Sydney Sester, a fifth grade student at Manchester Elementary School, said in a UK news release that in addition to learning more about science and helping others by contributing to research, participating in the study showed her the importance of maintaining a healthy weight and eating well.
“It made me want to be more responsible with food and be patient with what I eat and only eat when I’m hungry,” she said.
The project, “Circadian Rhythm Parameters and Metabolic Syndrome Associated Factors in Young Children,” also known as the Clay County Clock Study, is led by Dr. Jody Clasey, associate professor of kinesiology and health promotion, and Dr. Karyn Esser, professor of physiology.
The research team says it hopes to learn about the relationship between circadian rhythms, eating, and activity behaviors and the incidence of overweight and obesity in children.
And while the team is in the process of analyzing the data, Esser told a group at the 10th annual Center for Clinical and Translational Science conference in March that early data show 33 percent of the students in the study are considered obese, their initial blood pressure measurements are on the high end of normal, and the students are less active on weekends and nights than during the school week.
The data was gathered through electronic devices that the students wore for seven days to measure activity, heart rate and skin temperature. The students also kept a daily journal to record their sleep and eating activities each day.
Previous studies have shown that disrupting an adult’s circadian rhythm is associated with increased risk for metabolic disease, which is a combination of chronic health conditions that puts a person at a higher risk of heart disease and diabetes. Similar research with children has been limited.
Esser noted that “Clay County and many of the counties in Appalachia have a much higher rate of these chronic diseases.”
She also said that while it is known that light exposure affects the body clock, recent findings show that the time that we do activities, like exercising and eating, also contribute to circadian health, and that this is also likely true in children.

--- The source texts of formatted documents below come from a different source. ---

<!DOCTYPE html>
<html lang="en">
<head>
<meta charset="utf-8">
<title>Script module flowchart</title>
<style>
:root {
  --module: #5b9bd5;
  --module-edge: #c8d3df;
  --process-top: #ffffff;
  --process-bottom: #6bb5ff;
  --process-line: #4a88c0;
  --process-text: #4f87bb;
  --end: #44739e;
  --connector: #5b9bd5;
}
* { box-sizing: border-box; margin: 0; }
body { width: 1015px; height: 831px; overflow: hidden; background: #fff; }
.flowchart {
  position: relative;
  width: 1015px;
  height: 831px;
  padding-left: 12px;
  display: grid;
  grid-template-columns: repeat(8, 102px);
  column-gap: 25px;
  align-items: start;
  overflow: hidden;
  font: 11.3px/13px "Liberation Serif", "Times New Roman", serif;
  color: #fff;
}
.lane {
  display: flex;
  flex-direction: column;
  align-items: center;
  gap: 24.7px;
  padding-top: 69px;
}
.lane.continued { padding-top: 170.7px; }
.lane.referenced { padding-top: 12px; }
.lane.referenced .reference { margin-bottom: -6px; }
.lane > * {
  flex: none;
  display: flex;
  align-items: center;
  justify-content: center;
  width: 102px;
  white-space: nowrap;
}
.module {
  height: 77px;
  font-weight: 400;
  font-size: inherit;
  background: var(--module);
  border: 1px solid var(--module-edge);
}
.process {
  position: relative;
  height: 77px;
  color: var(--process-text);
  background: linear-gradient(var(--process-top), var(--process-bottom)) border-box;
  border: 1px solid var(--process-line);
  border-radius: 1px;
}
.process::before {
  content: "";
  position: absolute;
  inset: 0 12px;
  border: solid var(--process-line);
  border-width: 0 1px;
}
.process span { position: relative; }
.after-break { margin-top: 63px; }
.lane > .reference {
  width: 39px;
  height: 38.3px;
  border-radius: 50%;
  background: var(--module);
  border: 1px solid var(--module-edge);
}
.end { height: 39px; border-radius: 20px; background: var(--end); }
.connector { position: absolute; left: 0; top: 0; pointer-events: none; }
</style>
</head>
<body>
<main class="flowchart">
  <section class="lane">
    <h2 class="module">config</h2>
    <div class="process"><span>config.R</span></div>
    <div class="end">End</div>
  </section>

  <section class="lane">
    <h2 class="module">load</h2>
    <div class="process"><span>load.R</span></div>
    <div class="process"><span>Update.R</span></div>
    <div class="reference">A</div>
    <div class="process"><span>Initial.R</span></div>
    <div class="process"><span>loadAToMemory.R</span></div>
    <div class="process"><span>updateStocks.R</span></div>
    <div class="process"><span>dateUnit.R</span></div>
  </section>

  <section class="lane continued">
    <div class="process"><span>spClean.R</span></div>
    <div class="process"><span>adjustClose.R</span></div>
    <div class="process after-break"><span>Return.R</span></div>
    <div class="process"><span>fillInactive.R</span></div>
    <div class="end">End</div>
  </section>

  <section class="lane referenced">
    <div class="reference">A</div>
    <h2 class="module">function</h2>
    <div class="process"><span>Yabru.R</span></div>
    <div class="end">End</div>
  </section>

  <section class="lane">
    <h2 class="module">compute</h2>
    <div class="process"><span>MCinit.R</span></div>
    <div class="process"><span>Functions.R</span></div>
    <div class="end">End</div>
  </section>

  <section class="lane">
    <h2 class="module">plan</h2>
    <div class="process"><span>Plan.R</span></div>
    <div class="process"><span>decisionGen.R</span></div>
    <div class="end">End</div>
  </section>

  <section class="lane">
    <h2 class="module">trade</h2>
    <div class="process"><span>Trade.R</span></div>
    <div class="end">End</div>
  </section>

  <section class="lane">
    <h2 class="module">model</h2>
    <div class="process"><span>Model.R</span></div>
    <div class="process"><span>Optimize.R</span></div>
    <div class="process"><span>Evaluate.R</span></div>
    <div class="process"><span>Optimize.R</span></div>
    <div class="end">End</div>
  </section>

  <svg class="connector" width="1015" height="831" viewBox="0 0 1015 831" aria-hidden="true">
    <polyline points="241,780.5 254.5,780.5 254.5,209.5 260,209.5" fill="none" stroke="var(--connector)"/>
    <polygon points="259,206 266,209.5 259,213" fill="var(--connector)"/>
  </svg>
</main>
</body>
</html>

This research “could not only influence an individual, but school start times, activity intervention, just so many different areas from personal practice or behavioral choices to public policy, all for the metabolic or physiological good of the individual or collective body,” Clasey said.